■ **Assigned task**:
Some lines in the entries contain the word "label". Copy all of them.

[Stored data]
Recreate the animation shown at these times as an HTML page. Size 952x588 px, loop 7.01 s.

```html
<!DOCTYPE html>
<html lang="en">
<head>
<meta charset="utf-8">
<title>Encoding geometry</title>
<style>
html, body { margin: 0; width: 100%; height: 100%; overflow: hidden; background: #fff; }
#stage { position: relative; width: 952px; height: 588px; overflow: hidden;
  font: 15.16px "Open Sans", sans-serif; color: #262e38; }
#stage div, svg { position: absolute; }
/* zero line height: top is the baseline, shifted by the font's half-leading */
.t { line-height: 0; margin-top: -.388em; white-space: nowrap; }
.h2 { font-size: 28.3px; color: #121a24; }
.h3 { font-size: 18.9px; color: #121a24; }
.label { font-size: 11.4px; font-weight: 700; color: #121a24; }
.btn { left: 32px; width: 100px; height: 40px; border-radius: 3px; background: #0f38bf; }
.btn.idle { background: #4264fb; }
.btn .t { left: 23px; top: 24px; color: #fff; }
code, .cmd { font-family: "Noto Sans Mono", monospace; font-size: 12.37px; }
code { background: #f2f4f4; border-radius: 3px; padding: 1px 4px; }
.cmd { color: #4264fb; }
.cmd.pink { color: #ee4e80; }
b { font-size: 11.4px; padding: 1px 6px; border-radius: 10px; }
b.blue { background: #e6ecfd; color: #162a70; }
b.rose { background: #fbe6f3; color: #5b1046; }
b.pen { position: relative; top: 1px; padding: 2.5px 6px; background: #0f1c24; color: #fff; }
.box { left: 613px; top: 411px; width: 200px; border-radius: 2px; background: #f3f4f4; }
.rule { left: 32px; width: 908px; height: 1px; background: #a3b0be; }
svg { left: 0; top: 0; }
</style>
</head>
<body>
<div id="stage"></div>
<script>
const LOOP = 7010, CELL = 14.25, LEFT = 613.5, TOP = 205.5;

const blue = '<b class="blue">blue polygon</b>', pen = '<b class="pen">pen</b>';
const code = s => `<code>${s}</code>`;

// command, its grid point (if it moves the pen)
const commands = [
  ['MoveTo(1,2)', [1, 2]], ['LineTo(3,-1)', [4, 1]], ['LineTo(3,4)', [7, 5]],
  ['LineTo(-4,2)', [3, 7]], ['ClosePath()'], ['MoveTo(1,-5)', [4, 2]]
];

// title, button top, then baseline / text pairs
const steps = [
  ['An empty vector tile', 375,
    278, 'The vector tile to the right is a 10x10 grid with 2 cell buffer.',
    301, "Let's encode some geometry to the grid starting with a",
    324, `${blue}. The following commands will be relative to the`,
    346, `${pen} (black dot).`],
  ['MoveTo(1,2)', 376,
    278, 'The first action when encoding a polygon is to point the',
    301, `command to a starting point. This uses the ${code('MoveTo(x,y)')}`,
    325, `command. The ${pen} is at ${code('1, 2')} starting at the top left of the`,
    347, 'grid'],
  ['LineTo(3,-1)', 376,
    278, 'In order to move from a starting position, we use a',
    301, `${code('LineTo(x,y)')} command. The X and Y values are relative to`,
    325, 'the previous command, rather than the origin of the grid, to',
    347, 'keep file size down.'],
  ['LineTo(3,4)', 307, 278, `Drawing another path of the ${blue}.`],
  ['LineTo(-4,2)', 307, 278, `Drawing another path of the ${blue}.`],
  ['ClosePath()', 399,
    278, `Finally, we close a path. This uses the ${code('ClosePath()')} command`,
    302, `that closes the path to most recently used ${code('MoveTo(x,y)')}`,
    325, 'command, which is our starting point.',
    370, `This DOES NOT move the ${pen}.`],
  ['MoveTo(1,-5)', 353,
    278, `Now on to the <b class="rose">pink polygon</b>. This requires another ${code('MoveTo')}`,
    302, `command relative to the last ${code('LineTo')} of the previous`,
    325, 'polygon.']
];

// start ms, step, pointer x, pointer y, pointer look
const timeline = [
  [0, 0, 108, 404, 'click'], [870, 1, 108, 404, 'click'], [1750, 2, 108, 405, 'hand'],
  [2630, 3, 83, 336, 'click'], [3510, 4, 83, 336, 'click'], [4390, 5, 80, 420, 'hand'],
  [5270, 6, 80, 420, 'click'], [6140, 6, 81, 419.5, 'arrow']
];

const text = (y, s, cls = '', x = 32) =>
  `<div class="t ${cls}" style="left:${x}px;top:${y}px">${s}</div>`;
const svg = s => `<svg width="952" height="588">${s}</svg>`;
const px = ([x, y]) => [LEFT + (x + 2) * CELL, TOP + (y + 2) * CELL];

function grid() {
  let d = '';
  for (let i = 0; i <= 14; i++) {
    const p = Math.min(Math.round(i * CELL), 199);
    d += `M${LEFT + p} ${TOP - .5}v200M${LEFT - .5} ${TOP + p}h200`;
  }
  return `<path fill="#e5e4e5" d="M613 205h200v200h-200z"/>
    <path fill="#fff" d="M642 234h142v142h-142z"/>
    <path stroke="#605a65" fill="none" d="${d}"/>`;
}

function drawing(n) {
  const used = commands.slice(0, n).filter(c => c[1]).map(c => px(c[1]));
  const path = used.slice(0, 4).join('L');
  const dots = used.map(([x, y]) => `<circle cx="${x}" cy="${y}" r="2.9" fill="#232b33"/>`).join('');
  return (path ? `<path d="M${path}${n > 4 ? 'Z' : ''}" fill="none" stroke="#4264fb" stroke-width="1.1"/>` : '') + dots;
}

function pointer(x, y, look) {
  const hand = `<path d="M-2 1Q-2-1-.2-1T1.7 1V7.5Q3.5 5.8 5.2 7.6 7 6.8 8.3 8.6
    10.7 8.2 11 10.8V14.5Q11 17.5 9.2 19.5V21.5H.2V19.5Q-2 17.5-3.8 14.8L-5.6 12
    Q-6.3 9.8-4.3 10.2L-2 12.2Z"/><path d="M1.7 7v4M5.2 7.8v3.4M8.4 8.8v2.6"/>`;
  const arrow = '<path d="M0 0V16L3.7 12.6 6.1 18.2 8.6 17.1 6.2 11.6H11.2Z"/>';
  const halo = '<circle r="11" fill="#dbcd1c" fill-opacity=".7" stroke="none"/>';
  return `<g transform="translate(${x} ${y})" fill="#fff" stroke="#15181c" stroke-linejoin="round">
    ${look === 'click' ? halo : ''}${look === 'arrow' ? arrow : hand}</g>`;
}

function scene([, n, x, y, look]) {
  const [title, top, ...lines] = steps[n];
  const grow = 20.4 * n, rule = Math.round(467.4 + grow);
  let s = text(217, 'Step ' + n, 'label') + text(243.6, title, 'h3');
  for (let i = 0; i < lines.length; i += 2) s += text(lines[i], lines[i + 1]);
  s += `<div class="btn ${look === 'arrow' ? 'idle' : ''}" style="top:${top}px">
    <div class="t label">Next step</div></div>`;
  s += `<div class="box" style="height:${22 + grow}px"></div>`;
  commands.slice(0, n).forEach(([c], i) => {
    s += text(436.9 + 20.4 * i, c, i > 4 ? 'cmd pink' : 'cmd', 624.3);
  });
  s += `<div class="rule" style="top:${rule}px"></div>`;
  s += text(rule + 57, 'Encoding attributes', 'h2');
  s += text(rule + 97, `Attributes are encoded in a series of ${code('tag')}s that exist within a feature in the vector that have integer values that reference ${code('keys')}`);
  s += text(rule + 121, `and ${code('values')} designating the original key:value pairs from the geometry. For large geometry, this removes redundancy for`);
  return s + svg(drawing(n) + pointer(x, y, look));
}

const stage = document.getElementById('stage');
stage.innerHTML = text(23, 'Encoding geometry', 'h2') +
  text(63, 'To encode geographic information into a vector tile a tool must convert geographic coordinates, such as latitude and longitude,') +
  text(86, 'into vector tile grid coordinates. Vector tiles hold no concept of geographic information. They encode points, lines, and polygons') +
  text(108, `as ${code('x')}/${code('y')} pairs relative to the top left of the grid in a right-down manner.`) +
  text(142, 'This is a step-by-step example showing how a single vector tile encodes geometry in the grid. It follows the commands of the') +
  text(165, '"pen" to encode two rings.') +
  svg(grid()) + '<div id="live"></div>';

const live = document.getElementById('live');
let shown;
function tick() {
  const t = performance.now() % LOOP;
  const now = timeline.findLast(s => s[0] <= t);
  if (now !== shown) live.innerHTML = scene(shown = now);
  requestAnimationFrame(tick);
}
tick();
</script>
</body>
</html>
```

■ **Exercise output**:
.label { font-size: 11.4px; font-weight: 700; color: #121a24; }
  let s = text(217, 'Step ' + n, 'label') + text(243.6, title, 'h3');
    <div class="t label">Next step</div></div>`;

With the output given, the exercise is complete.